* **Stored data entries**:
————————

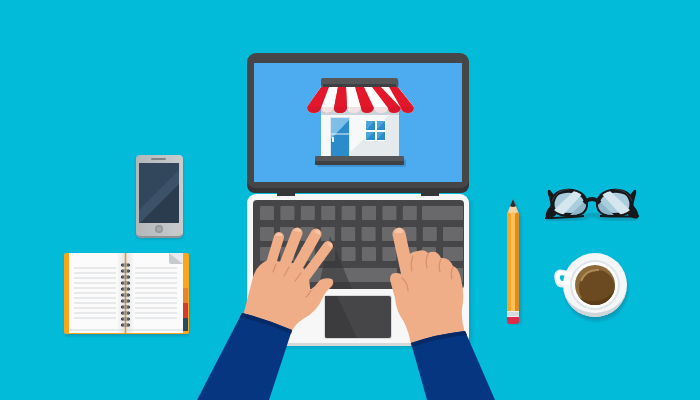
<!DOCTYPE html>
<html lang="en">
<head>
<meta charset="utf-8">
<title>Online shop workspace</title>
<style>
:root {
  --desk: #02bbd9;
  --shade: #0899b5;
  --frame: #464547;
  --frame-dark: #353436;
  --key: #69696b;
  --screen: #4dabef;
  --body: #f7f7f7;
  --skin: #efad88;
  --skin-line: #d98f6b;
  --sleeve: #06367f;
  --sleeve-dark: #052a66;
  --red: #e3172a;
  --glass: #2b8ccb;
  --amber: #f9a61c;
  --paper: #fbfbfb;
  --rule: #d5d7d9;
}
html, body { margin: 0; padding: 0; }
body { width: 700px; height: 400px; overflow: hidden; background: var(--desk); }
svg { display: block; }
.finger { fill: none; stroke: var(--skin); stroke-linecap: round; }
.crease { fill: none; stroke: var(--skin-line); stroke-width: 1.2; stroke-linecap: round; }
.key { fill: var(--key); }
</style>
</head>
<body>
<svg width="700" height="400" viewBox="0 0 700 400" role="img" aria-label="Hands typing on a laptop that shows a shop, with a phone, notebook, pencil, glasses and coffee on the desk">
  <defs>
    <rect id="key" class="key" width="14" height="14" rx="1"/>
    <g id="key-row">
      <use href="#key"/><use href="#key" x="20.4"/><use href="#key" x="40.8"/><use href="#key" x="61.2"/>
      <use href="#key" x="81.6"/><use href="#key" x="102"/><use href="#key" x="122.4"/><use href="#key" x="142.8"/>
    </g>
    <g id="ring">
      <circle cx="122.500" cy="0" r="1.600" fill="#3c3c3e"/>
      <circle cx="128.500" cy="0" r="1.600" fill="#3c3c3e"/>
      <path d="M122 -1H129M122 1H129" stroke="#77797b" stroke-width="1"/>
    </g>
    <g id="page-rules" stroke="#d5d7d9" stroke-width="1">
      <path d="M0 0H42M0 5H42M0 10H42M0 15H42M0 20H42M0 25H42M0 30H42M0 35H42M0 40H42M0 45H42M0 50H42"/>
    </g>
    <clipPath id="awning-clip">
      <path d="M321 87H398L414 107Q414 113 408 113Q402 113 401 108Q400 113 394 113Q388 113 388 108Q387 113 381 113Q375 113 374 108Q373 113 367 113Q361 113 361 108Q360 113 354 113Q348 113 347 108Q346 113 340 113Q334 113 334 108Q333 113 327 113Q321 113 321 108Q320 113 314 113Q307 113 307 107Z"/>
    </clipPath>
    <clipPath id="phone-screen-clip"><rect x="139" y="163" width="40" height="60"/></clipPath>
    <clipPath id="coffee-clip"><circle cx="595" cy="285" r="20"/></clipPath>
    <clipPath id="lens-clip">
      <path id="lens-left" d="M554 198Q556 192 565 191Q577 190 583 196Q588 202 585 209Q582 215 571 215Q559 215 554 210Q551 205 554 198Z"/>
    </clipPath>
    <linearGradient id="phone-case" x1="0" x2="1">
      <stop offset="0" stop-color="#b4b7b9"/><stop offset="1" stop-color="#c9cbcd"/>
    </linearGradient>
    <linearGradient id="page-left" x1="0" x2="1">
      <stop offset=".85" stop-color="#fbfbfb"/><stop offset="1" stop-color="#e2e3e4"/>
    </linearGradient>
    <linearGradient id="page-right" x1="1" x2="0">
      <stop offset=".85" stop-color="#fbfbfb"/><stop offset="1" stop-color="#e2e3e4"/>
    </linearGradient>
    <filter id="soft"><feGaussianBlur stdDeviation="1.5"/></filter>
  </defs>

  <rect id="desk" width="700" height="400" fill="var(--desk)"/>

  <g id="phone">
    <rect x="136" y="157" width="47" height="82" rx="4" fill="var(--shade)" filter="url(#soft)"/>
    <rect x="136" y="155" width="47" height="82" rx="4" fill="url(#phone-case)"/>
    <path d="M136 233V234Q137 238 141 238H178Q182 238 183 234V233Q182 236 178 236H141Q137 236 136 233Z" fill="#8f9395"/>
    <rect x="139" y="163" width="40" height="60" fill="#33475c"/>
    <path d="M179 163V190L146 223H139V210L179 170Z" fill="#3c5268" clip-path="url(#phone-screen-clip)"/>
    <path d="M179 184V223H140Z" fill="#2b3c4f"/>
    <rect x="151" y="158" width="15" height="2" rx="1" fill="#7f8487"/>
    <circle cx="159" cy="229" r="4" fill="#8f9598"/>
    <circle cx="159" cy="229" r="2.500" fill="#a4a9ab"/>
  </g>

  <g id="notebook">
    <rect x="65" y="255" width="124" height="81" rx="2" fill="var(--shade)" filter="url(#soft)"/>
    <rect x="64" y="253" width="125" height="81" rx="2" fill="var(--amber)"/>
    <path d="M180 288H188V303H180Z" fill="#e8842c"/>
    <path d="M180 303H188V318H180Z" fill="#d63a32"/>
    <path d="M180 318H188V331H180Z" fill="#2a4a63"/>
    <path d="M69 253H125V333H69Z" fill="url(#page-left)"/>
    <path d="M126 253H169L183 264V333H126Z" fill="url(#page-right)"/>
    <path d="M169 253L183 264H171Q169 264 169 262Z" fill="#c7cacc"/>
    <path d="M169 253H183V264Z" fill="#e9eaeb"/>
    <path d="M69 330H125M126 330H183" stroke="var(--rule)" stroke-width="1"/>
    <use href="#page-rules" x="74" y="268"/>
    <use href="#page-rules" x="135" y="268"/>
    <path d="M125.500 253V334" stroke="#e29a27" stroke-width="1.500"/>
    <use href="#ring" y="265"/><use href="#ring" y="271"/><use href="#ring" y="277"/><use href="#ring" y="283"/>
    <use href="#ring" y="289"/><use href="#ring" y="295"/><use href="#ring" y="301"/><use href="#ring" y="307"/>
    <use href="#ring" y="313"/><use href="#ring" y="319"/><use href="#ring" y="325"/>
  </g>

  <g id="laptop">
    <rect x="248" y="196" width="224" height="152" rx="9" fill="var(--shade)" filter="url(#soft)" opacity=".6"/>
    <rect id="lid" x="247" y="53" width="222" height="140" rx="9" fill="var(--frame)"/>
    <path d="M247 180V184Q247 193 256 193H460Q469 193 469 184V180Q468 188 460 188H256Q248 188 247 180Z" fill="var(--frame-dark)"/>
    <rect id="screen" x="254" y="63" width="208" height="119" fill="var(--screen)"/>
    <rect x="277" y="192" width="18" height="5" fill="var(--frame-dark)"/>
    <rect x="421" y="192" width="18" height="5" fill="var(--frame-dark)"/>
    <rect id="base" x="247" y="194" width="222" height="152" rx="9" fill="var(--body)"/>
    <path d="M247 335V337Q247 346 256 346H460Q469 346 469 337V335Q468 343 460 343H256Q248 343 247 335Z" fill="#d6d9da"/>
    <rect x="277" y="193" width="18" height="3" fill="var(--frame-dark)"/>
    <rect x="421" y="193" width="18" height="3" fill="var(--frame-dark)"/>
    <rect id="keyboard" x="253" y="200" width="211" height="89" rx="4" fill="var(--frame)"/>
    <use href="#key-row" x="260" y="206"/>
    <rect class="key" x="422" y="206" width="41" height="14" rx="1"/>
    <rect class="key" x="260" y="227" width="14" height="14" rx="1"/>
    <use href="#key-row" x="280" y="227"/>
    <rect class="key" x="443" y="227" width="20" height="14" rx="1"/>
    <use href="#key-row" x="260" y="247"/>
    <rect class="key" x="422" y="247" width="14" height="14" rx="1"/>
    <rect class="key" x="443" y="247" width="20" height="14" rx="1"/>
    <rect class="key" x="260" y="268" width="34" height="14" rx="1"/>
    <rect class="key" x="301" y="268" width="96" height="14" rx="1"/>
    <rect class="key" x="402" y="268" width="61" height="14" rx="1"/>
    <path d="M330 236L352 289H318Z" fill="#353436" opacity=".55"/>
    <rect id="trackpad" x="324" y="295" width="68" height="44" rx="3" fill="#d8dadb"/>
    <rect x="325" y="296" width="66" height="42" rx="2" fill="var(--frame)"/>
    <path d="M325 296H337L357 338H327Q325 338 325 336Z" fill="#3c3b3d"/>
  </g>

  <g id="shop">
    <rect x="323" y="80" width="76" height="9" rx="2" fill="#2f7db5" opacity=".5"/>
    <rect x="317" y="159" width="89" height="8" rx="2" fill="#2f7db5" opacity=".5"/>
    <rect id="wall" x="321" y="100" width="78" height="57" fill="#f6f8f9"/>
    <path d="M399 106V157H345Z" fill="#e5eaed"/>
    <path d="M321 106H399V115H321Z" fill="#c9d3da"/>
    <rect id="door" x="330" y="117" width="20" height="39" fill="#dce6ec"/>
    <rect x="331" y="118" width="18" height="38" fill="var(--glass)"/>
    <path d="M331 118H349V120L331 139Z" fill="#7cc0ea"/>
    <path d="M331 134H349" stroke="#e8f0f4" stroke-width="1"/>
    <rect x="332" y="137" width="2" height="5" fill="#e8f0f4"/>
    <rect id="window" x="365" y="120" width="21" height="21" fill="#fff"/>
    <path d="M366 121H375V130H366ZM377 121H385V130H377ZM366 132H375V140H366ZM377 132H385V140H377Z" fill="var(--glass)"/>
    <path d="M366 121H375L366 130ZM377 121H385L377 129ZM366 132H374L366 140ZM377 132H384L377 139Z" fill="#4ea5da"/>
    <g id="awning" clip-path="url(#awning-clip)">
      <rect x="306" y="86" width="110" height="28" fill="#fff"/>
      <path d="M321 87H329L321 108V114H306V107ZM338 87H346L347 108V114H334V108ZM329 87H338L334 108V114H321V108Z" fill="var(--red)"/>
      <path d="M329 87H338L334 108V114H321V108Z" fill="#fff"/>
      <path d="M338 87H346L347 108V114H334V108Z" fill="var(--red)"/>
      <path d="M355 87H364L374 108V114H361V108ZM372 87H381L401 108V114H388V108Z" fill="var(--red)"/>
      <path d="M389 87H398L414 107V114H401V108Z" fill="var(--red)"/>
      <path d="M306 107H416V115H306Z" fill="#8b1020" opacity=".12"/>
    </g>
    <rect id="roof" x="321" y="78" width="77" height="9" rx="2" fill="#55565a"/>
    <path d="M323 84H396V87H323Z" fill="#3f4043"/>
    <rect id="step" x="315" y="156" width="89" height="9" rx="1" fill="#55565a"/>
    <path d="M315 161H404V164Q404 165 403 165H316Q315 165 315 164Z" fill="#3f4043"/>
  </g>

  <g id="left-hand">
    <path d="M243 316L252 281Q255 265 268 260L300 264Q311 276 310 290Q316 286 320 280Q326 277 332 279Q335 283 331 287Q326 291 323 297Q317 312 303 319Q295 324 291 333Z" fill="var(--skin)"/>
    <path class="finger" d="M279 237L267 277" stroke-width="10"/>
    <path class="finger" d="M297 233L280 277" stroke-width="11"/>
    <path class="finger" d="M316 234L291 278" stroke-width="11"/>
    <path class="finger" d="M328 246L300 284" stroke-width="10"/>
    <path class="crease" d="M276 264L273 272M289 267L284 276M301 273L295 281M311 290Q309 295 306 297"/>
    <path d="M276 236Q276 233 279 233Q283 233 282 236ZM294 231Q295 228 298 228Q301 229 301 232ZM314 232Q316 229 319 230Q321 231 320 235ZM327 243Q330 242 332 244Q333 246 331 248Z" fill="#f6c6aa"/>
    <path id="left-sleeve" d="M242 313Q267 319 292 330L269 400H197Z" fill="var(--sleeve)"/>
    <path d="M242 313Q267 319 292 330L291 334Q266 323 240 317Z" fill="var(--sleeve-dark)"/>
  </g>

  <g id="right-hand">
    <path d="M411 345Q409 332 404 322Q396 311 395 298L390 280Q390 273 395 273L400 276L404 262Q408 252 418 251Q425 249 428 253Q437 249 441 258Q449 257 453 266Q459 268 461 279Q465 293 462 309Q461 321 465 333Z" fill="var(--skin)"/>
    <path class="finger" d="M399 234L407 271" stroke-width="13"/>
    <path class="finger" d="M397 279L403 302" stroke-width="12"/>
    <path class="crease" d="M413 256Q410 263 412 271M428 254Q425 260 427 268M441 259Q438 264 440 272M453 267Q450 272 452 279M402 278Q408 283 408 291"/>
    <path d="M395 233Q395 228 399 228Q403 228 403 233Z" fill="#f6c6aa"/>
    <path id="right-sleeve" d="M411 343Q437 334 465 331L495 400H427Z" fill="var(--sleeve)"/>
    <path d="M411 343Q437 334 465 331L467 335Q438 338 412 347Z" fill="var(--sleeve-dark)"/>
  </g>

  <g id="pencil">
    <path d="M509 216L515 202L521 218V324H509Z" fill="var(--shade)" filter="url(#soft)"/>
    <path d="M507 214L513 199L519 214Z" fill="#f5d3a4"/>
    <path d="M510 206L513 199L516 206Q513 208 510 206Z" fill="#2e2d30"/>
    <path d="M507 214Q509 211 511 214Q513 211 515 214Q517 211 519 214V312H507Z" fill="#f7a428"/>
    <path d="M511 214Q513 211 515 214V312H511Z" fill="#fbc25c"/>
    <path d="M515 214Q517 211 519 214V312H515Z" fill="#e48b1c"/>
    <rect x="507" y="311" width="12" height="6" fill="#eceef0"/>
    <path d="M507 313H519M507 315H519" stroke="#b9bdc1" stroke-width=".8"/>
    <path d="M507 317H519V321Q519 324 516 324H510Q507 324 507 321Z" fill="#dc2c4a"/>
  </g>

  <g id="glasses">
    <path d="M546 219Q560 222 585 217Q592 212 600 217Q622 221 638 218" fill="none" stroke="var(--shade)" stroke-width="4" filter="url(#soft)"/>
    <g id="glasses-half">
      <path d="M554 195L550 190Q547 189 548 194L551 205Q544 213 546 218Q550 220 556 215Z" fill="#17181b"/>
      <use href="#lens-left" fill="#a9cddd" stroke="#17181b" stroke-width="4"/>
      <g clip-path="url(#lens-clip)">
        <path d="M553 211L575 190H586L562 216Z" fill="#d5e7ee"/>
        <path d="M569 216L588 198V216Z" fill="#8fb6c9"/>
      </g>
      <path d="M552 201Q556 190 569 189" fill="none" stroke="#3d4046" stroke-width="1"/>
    </g>
    <use href="#glasses-half" transform="translate(1184) scale(-1 1)"/>
    <path d="M584 203Q592 195 600 203" fill="none" stroke="#17181b" stroke-width="4"/>
    <path d="M545 218Q560 218 584 216M600 216Q624 217 639 216" fill="none" stroke="#17181b" stroke-width="2"/>
  </g>

  <g id="coffee-cup">
    <circle cx="596" cy="289" r="32" fill="var(--shade)" filter="url(#soft)"/>
    <path d="M572 274L560 272Q556 273 557 279Q558 285 562 285L570 284" fill="none" stroke="#e9edef" stroke-width="5" stroke-linejoin="round"/>
    <circle cx="595" cy="285" r="32" fill="#f4f6f7"/>
    <path d="M563 285A32 32 0 0 0 627 285A32 28 0 0 1 563 285Z" fill="#cfd6d9"/>
    <circle cx="595" cy="285" r="25" fill="#dfe4e6"/>
    <path d="M572 275L561 273Q557 274 558 279Q559 283 562 283L570 282" fill="none" stroke="#fff" stroke-width="4" stroke-linejoin="round"/>
    <circle cx="595" cy="285" r="23" fill="#fff"/>
    <circle cx="595" cy="285" r="20" fill="#8d6a3a"/>
    <g clip-path="url(#coffee-clip)">
      <circle cx="597" cy="288" r="18" fill="#6b4a22"/>
      <path d="M577 296Q588 304 601 300Q612 296 616 287V308H577Z" fill="#5c3d1a"/>
      <path d="M581 281Q586 269 599 270" fill="none" stroke="#b08d57" stroke-width="2"/>
    </g>
  </g>
</svg>
</body>
</html>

————————

* **DESCRIPTION OF THE TASK**: Every line that contains "opacity" should be copied out of the data.

* **TASK RESULT**:
    <rect x="248" y="196" width="224" height="152" rx="9" fill="var(--shade)" filter="url(#soft)" opacity=".6"/>
    <path d="M330 236L352 289H318Z" fill="#353436" opacity=".55"/>
    <rect x="323" y="80" width="76" height="9" rx="2" fill="#2f7db5" opacity=".5"/>
    <rect x="317" y="159" width="89" height="8" rx="2" fill="#2f7db5" opacity=".5"/>
      <path d="M306 107H416V115H306Z" fill="#8b1020" opacity=".12"/>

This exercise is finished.